**WHAT IS REQUIRED**. Check every line of the data and copy the ones where "seed" appears.
[[ DATA PROVIDED, beginning ]]
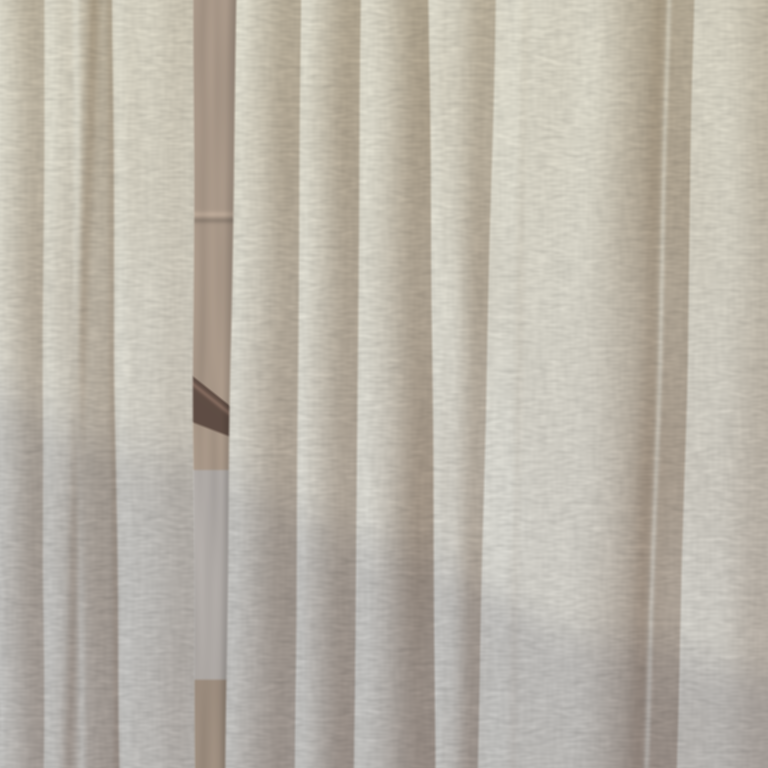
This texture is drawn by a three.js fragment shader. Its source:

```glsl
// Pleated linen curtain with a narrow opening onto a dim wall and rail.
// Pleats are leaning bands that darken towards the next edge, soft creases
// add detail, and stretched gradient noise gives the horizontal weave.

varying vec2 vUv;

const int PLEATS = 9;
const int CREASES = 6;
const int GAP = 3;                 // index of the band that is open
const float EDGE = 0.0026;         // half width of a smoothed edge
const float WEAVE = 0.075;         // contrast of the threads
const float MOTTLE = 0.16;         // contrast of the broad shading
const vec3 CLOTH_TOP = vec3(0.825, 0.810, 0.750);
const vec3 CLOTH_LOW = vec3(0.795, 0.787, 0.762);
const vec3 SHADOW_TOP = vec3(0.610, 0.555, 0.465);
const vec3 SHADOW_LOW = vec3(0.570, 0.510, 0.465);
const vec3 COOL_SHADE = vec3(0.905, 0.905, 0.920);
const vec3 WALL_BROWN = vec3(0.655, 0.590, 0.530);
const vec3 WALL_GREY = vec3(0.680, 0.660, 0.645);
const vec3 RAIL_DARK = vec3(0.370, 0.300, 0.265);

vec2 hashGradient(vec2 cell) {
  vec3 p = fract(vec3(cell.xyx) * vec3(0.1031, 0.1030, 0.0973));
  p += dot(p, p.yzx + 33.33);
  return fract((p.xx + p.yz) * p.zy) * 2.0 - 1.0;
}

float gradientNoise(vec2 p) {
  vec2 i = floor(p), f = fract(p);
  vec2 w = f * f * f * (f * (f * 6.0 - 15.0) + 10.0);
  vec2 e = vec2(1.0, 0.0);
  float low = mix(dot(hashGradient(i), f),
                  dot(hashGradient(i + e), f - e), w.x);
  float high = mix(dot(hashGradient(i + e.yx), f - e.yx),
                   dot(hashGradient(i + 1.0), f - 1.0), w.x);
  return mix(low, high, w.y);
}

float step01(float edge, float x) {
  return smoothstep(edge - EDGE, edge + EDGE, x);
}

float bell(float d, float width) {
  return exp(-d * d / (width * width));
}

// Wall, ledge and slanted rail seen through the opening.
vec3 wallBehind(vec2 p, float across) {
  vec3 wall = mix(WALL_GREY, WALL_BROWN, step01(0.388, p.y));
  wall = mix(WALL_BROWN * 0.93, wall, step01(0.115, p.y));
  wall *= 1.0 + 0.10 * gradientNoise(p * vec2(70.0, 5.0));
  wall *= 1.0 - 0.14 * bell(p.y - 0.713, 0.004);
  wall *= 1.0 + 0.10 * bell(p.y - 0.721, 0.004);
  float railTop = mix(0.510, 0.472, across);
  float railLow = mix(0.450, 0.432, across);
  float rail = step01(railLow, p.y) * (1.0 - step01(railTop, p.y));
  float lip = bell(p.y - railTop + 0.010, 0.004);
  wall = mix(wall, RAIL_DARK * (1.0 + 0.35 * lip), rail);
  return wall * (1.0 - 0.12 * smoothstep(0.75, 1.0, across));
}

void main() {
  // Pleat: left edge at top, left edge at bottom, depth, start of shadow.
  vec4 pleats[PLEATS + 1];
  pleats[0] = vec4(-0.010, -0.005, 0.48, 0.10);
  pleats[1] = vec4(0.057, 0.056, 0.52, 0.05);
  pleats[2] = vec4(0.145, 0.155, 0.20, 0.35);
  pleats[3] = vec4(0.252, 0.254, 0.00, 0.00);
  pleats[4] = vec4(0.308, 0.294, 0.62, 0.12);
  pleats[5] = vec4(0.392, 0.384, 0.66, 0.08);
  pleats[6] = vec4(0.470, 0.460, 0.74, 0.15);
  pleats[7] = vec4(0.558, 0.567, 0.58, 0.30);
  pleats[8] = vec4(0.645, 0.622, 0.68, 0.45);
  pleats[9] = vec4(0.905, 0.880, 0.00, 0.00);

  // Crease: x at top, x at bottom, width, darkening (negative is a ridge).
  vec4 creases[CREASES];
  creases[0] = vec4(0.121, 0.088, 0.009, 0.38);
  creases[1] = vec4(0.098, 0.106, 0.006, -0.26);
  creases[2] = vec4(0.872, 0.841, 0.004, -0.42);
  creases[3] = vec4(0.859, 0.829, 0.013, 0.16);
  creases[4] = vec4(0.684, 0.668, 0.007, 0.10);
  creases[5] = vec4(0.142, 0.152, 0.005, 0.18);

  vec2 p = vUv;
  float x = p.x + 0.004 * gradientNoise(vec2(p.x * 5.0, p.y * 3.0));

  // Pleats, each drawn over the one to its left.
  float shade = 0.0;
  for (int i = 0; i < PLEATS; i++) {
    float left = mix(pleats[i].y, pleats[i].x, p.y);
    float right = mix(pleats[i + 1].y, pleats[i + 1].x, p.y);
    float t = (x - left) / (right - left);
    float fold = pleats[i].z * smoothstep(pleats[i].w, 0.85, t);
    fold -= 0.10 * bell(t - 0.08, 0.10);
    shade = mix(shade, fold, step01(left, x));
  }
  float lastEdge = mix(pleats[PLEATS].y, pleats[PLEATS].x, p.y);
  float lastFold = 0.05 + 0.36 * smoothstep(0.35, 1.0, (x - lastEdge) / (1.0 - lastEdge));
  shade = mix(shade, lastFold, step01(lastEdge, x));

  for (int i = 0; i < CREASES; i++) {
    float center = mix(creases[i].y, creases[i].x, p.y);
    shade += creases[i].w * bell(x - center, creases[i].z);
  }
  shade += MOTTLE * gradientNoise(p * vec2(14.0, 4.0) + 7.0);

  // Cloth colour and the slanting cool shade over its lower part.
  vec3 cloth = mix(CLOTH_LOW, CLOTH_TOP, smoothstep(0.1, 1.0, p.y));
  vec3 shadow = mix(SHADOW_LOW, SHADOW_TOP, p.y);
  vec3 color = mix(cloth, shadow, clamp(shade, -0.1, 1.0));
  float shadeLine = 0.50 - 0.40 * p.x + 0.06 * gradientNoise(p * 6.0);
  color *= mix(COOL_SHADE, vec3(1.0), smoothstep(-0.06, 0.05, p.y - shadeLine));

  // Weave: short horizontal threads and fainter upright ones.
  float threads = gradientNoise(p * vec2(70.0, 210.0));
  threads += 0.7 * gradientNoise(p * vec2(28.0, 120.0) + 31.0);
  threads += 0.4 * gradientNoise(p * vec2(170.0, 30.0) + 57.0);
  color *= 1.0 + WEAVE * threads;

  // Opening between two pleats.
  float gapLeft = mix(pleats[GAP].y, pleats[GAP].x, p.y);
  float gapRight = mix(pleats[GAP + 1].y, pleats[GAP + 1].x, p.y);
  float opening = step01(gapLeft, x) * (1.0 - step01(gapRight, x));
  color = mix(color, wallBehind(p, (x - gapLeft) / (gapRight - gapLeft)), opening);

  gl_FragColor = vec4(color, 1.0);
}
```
[[ DATA PROVIDED, end ]]
[[ DATA PROVIDED, beginning ]]
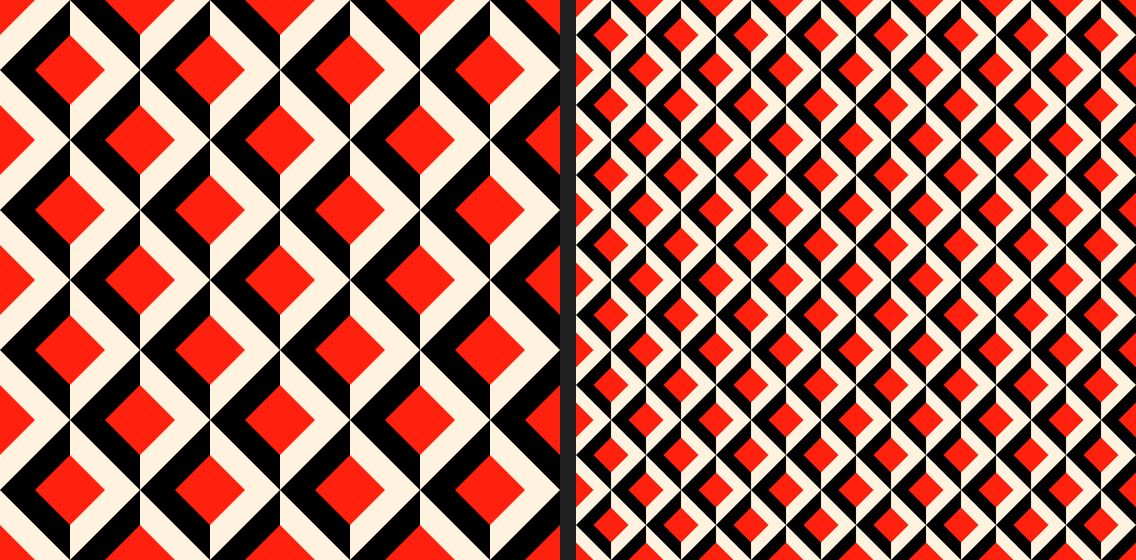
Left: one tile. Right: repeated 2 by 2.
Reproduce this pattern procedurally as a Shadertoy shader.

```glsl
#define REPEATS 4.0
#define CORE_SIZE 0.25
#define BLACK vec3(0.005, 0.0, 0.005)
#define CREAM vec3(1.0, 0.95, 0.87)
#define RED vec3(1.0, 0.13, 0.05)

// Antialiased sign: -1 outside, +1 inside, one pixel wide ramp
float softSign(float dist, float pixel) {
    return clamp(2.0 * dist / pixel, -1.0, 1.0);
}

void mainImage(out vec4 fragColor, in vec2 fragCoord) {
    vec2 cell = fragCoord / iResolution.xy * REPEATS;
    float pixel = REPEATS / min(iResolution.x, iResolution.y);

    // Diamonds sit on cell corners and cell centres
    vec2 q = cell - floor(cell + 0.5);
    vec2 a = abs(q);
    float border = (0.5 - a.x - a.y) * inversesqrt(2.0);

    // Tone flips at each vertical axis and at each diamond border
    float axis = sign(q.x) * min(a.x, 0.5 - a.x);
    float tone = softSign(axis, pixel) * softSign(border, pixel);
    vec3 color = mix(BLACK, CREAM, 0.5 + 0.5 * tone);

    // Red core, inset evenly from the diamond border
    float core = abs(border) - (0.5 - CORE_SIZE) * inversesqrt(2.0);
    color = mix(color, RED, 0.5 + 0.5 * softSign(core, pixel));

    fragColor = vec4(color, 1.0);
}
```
[[ DATA PROVIDED, end ]]
[[ DATA PROVIDED, beginning ]]
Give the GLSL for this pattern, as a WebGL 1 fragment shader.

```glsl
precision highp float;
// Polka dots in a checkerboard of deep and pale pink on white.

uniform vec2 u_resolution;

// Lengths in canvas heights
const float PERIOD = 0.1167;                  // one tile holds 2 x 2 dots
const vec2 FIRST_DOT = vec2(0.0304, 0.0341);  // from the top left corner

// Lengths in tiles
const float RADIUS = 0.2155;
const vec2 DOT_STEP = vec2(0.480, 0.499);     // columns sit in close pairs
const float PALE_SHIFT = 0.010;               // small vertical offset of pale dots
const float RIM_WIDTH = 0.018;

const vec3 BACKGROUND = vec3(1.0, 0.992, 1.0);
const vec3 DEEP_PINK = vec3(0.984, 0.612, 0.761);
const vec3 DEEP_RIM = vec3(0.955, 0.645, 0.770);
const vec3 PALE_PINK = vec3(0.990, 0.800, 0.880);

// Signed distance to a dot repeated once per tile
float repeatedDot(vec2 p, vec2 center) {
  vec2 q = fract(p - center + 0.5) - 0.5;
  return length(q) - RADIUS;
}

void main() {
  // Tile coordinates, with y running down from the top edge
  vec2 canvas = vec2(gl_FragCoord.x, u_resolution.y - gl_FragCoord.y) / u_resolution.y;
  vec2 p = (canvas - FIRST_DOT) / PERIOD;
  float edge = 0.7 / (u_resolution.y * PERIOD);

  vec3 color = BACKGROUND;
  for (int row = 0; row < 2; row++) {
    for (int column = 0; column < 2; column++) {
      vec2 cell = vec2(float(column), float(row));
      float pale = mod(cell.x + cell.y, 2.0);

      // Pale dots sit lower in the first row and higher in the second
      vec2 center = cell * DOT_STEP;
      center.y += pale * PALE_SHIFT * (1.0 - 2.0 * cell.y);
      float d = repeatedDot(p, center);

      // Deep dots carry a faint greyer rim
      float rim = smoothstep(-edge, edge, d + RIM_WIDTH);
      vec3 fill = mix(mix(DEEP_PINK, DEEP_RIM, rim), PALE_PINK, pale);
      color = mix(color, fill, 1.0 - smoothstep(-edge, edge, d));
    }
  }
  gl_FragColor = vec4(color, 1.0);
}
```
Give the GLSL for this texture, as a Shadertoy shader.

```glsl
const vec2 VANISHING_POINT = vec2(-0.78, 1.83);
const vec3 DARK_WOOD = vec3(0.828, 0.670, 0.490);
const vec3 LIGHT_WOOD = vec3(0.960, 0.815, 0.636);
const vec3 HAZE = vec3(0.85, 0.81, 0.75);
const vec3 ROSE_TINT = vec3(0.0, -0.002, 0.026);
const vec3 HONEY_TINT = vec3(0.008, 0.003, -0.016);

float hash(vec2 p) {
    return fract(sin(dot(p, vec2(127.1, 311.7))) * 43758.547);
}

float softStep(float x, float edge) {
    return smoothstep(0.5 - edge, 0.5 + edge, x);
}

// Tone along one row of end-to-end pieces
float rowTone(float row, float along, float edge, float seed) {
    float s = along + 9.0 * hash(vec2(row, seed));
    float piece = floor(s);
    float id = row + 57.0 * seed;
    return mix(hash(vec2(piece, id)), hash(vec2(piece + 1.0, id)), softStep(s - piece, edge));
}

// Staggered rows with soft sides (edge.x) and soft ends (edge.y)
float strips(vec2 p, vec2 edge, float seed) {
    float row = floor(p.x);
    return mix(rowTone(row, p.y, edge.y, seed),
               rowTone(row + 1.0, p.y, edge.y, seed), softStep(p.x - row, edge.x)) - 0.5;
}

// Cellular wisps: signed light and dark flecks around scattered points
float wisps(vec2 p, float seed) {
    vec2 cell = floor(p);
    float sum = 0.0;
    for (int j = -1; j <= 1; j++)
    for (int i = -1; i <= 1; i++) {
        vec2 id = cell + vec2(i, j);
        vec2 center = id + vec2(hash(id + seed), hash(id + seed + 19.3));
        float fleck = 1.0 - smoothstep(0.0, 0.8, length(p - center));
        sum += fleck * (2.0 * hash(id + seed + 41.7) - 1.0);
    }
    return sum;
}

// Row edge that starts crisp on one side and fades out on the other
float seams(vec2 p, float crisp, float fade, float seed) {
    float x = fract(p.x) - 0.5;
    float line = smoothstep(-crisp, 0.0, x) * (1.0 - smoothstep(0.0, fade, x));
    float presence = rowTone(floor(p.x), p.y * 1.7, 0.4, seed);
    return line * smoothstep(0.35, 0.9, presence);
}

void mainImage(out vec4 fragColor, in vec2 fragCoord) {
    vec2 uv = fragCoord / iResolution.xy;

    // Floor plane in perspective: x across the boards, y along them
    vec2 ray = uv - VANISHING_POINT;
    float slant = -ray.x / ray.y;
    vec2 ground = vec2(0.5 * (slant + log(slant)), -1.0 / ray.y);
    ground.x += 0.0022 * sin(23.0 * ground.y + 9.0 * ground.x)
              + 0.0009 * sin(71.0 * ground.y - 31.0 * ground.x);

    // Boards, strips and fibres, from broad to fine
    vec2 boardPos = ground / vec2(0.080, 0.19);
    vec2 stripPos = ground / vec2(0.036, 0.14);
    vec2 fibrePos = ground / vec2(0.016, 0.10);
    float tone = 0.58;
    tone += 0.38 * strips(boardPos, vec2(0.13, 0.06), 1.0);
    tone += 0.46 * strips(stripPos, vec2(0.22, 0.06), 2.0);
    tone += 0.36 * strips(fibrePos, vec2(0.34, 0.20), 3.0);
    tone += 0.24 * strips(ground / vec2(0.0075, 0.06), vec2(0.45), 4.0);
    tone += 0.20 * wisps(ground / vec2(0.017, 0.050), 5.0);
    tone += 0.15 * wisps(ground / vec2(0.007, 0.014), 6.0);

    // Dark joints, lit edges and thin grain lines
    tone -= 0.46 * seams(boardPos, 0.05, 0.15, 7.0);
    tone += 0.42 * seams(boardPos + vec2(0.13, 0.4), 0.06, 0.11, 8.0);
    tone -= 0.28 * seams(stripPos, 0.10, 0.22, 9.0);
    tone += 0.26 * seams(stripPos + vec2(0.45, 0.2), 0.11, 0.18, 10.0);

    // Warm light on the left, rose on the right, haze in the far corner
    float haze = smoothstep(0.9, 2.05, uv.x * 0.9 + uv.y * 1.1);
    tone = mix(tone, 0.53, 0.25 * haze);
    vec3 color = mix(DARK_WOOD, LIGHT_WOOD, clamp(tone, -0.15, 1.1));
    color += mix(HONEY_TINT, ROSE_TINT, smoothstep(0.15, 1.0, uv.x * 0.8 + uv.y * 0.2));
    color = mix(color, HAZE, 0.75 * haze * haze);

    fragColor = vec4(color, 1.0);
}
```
[[ DATA PROVIDED, end ]]
**OUTPUT**.
float rowTone(float row, float along, float edge, float seed) {
    float s = along + 9.0 * hash(vec2(row, seed));
    float id = row + 57.0 * seed;
float strips(vec2 p, vec2 edge, float seed) {
    return mix(rowTone(row, p.y, edge.y, seed),
               rowTone(row + 1.0, p.y, edge.y, seed), softStep(p.x - row, edge.x)) - 0.5;
float wisps(vec2 p, float seed) {
        vec2 center = id + vec2(hash(id + seed), hash(id + seed + 19.3));
        sum += fleck * (2.0 * hash(id + seed + 41.7) - 1.0);
float seams(vec2 p, float crisp, float fade, float seed) {
    float presence = rowTone(floor(p.x), p.y * 1.7, 0.4, seed);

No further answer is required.